Equally legendary, but true in every respect, is the closing song, “You Saved Me,” which is a love song to Joe’s wife, Sharon. The lyric never mentions her name, but no one who’s known Joe Ely longer than about a day could mistake her.
Legendary tales and legendary musicians. Panhandle Rambler, largely recorded in Austin, features some of the most respected local musicians: drummer Davis McClarty, guitarists Lloyd Maines and Robbie Gjersoe, Jeff Plankenhorm, and Gary Nicholson, bassist Glen Fukunaga. There were also Nashville sessions, with Music City’s usual superb playing, led by guitarist Gary Nicholson. Joe wrote all but two of the songs: “Magdalene” by Guy Clark and Ray Stephenson, and “When the Nights are Cold” by his original Flatlanders sidekick Butch Hancock.
This is a classic Joe Ely album. It has moved me, every time I’ve heard it, with a certain kind of awe. One reason is that, long before you hear “You Saved Me,” he put everything he has into telling the world about a place in the world, and through that, reaching his own emotional center. It’s beautiful and it’s inspiring. — Dave Marsh July 25, 2015

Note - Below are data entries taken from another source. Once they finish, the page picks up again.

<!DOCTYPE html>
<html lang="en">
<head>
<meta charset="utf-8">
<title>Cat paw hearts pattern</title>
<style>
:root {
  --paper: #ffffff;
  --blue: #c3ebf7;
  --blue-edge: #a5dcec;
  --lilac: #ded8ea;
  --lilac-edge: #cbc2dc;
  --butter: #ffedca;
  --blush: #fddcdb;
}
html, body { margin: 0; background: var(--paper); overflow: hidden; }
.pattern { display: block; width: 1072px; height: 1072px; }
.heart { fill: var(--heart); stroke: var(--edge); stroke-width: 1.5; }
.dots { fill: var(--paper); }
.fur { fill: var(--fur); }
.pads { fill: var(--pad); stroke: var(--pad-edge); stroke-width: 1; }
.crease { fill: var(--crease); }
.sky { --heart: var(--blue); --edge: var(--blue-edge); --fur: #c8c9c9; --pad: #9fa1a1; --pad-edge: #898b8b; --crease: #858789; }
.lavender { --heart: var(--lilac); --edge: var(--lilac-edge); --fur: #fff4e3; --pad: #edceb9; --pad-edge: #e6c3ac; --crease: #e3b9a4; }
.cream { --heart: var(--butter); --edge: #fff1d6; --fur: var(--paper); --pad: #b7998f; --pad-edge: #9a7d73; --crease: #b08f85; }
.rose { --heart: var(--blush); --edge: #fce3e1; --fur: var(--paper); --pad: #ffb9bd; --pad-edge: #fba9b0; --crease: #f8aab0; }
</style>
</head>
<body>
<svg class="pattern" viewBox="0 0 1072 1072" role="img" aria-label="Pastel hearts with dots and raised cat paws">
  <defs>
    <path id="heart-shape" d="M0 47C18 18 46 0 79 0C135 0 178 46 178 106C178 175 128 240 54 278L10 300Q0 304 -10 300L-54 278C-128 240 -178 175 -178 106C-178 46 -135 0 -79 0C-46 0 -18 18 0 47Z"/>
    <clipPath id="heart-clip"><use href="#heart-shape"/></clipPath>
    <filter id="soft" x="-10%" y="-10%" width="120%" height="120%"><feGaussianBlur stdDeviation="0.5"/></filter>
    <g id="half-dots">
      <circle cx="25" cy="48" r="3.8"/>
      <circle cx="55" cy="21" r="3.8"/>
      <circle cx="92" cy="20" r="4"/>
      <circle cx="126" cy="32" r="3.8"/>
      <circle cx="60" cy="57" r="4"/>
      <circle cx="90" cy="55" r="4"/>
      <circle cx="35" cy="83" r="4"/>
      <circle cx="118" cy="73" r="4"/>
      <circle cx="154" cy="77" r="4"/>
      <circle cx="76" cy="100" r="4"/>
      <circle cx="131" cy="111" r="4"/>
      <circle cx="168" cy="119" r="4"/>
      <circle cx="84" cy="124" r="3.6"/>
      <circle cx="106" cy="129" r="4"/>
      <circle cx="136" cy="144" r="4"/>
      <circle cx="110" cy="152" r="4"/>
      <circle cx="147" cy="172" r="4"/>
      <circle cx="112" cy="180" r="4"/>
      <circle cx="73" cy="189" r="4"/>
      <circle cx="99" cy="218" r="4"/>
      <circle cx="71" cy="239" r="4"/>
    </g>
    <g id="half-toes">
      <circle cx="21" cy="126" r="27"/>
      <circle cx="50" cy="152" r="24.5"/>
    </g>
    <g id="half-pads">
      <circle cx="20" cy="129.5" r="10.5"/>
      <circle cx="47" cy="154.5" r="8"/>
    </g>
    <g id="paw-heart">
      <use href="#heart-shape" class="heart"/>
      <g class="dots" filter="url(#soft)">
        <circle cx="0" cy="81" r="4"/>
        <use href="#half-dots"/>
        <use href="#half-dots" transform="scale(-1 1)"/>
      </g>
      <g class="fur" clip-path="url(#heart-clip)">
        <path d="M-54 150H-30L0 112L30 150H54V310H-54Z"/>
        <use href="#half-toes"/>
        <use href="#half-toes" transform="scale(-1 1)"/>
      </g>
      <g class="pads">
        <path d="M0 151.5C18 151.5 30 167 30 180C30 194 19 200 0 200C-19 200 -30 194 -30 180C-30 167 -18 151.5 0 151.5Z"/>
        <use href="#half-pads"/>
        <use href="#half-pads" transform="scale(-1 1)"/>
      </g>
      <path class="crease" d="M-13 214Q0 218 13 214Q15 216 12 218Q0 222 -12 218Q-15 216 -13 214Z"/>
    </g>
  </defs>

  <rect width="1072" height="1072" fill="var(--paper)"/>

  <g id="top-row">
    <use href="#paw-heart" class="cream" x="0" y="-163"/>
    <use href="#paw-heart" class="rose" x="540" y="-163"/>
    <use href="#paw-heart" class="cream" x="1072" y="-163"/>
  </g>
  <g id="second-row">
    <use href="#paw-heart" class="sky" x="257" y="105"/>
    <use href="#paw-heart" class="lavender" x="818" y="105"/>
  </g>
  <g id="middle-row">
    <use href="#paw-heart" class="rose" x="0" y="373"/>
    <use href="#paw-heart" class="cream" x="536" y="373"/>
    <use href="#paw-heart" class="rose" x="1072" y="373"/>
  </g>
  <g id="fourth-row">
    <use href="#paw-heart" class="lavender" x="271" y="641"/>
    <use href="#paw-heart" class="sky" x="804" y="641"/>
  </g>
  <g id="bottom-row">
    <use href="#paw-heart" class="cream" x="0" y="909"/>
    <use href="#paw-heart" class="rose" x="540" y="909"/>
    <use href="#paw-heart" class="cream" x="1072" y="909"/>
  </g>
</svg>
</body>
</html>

Already a rising Americana artist when he took Charlie Robison’s advice to audition for TV’s “Nashville Star,” john Arthur martinez wound up beating Miranda Lambert for second place. A recording contract and Grand Ole Opry debut followed, along with appearances internationally on stages shared with artists including Elton John, Dwight Yoakam, Jack Ingram and Joel Guzman. But his heart remains in Texas, where he honed his chops at Cheatham Street Warehouse while earning his degree in English and broadcast journalism (his lowercased letters pay homage to poet e.e. cummings; the uppercase “A” acknowledges the middle name he’s used since attending a John-filled kindergarten class). Martinez’s desire to nurture music education in his Marble Falls community led to the creation of FiestaJAM.
Womack was a member of ’90s band Sons of the Desert, who were heard on Lee Ann Womack’s hit, “I Hope You Dance”(there’s no relation). He also co-penned Kenny Chesney’s No. 1 hit, “She’s Got It All,” and eight other top-10 hits, including Keith Urban’s “Raining on Sunday,” Tim McGraw’s “Red Ragtop” and Rascal Flatts’ “God Bless the Broken Road.” He’s also collaborated with Pat Green, Paul Thorn, Cory Morrow, Aaron Watson and other Texas-connected artists.
Tyler S. Smith Singer-songwriter Tyler S. Smith, of Austin, Texas, brings his full band sound to FiestaJAM by winning the online voting part of the Battle of the Bands competition. He says his goal is to be different then other artists and to share his faith-based experiences with the world through his original music.
KATTL KATTL is a new band based in Bandera, Texas, that plays a style of music the band calls “Heavy Leather” or “cowboy rock” — think the country side of ZZ Top and Thin Lizzy or the rocking side of Waylon Jennings and Chris Ledoux. The band’s first single “Hellbent For Mexico” was released on iTunes and to Texas Radio this summer with a new EP, Groundswell, slated for release later this year.
Katie Kirby Singer-songwriter Katy Kirby is a Hill Country native.
Lucas Johnson Band Lead by 18-year-old guitarist/singer/songwriter Lucas Johnson, from Spicewood, Texas, the Lucas Johnson trio feature Ru Coleman on bass and Rene Lopez on drums. The band holds two weekly residencies, Tuesday night at Poodie’s Roadhouse on Hwy. 71 and Thursday night at Cooper’s BBQ in Austin.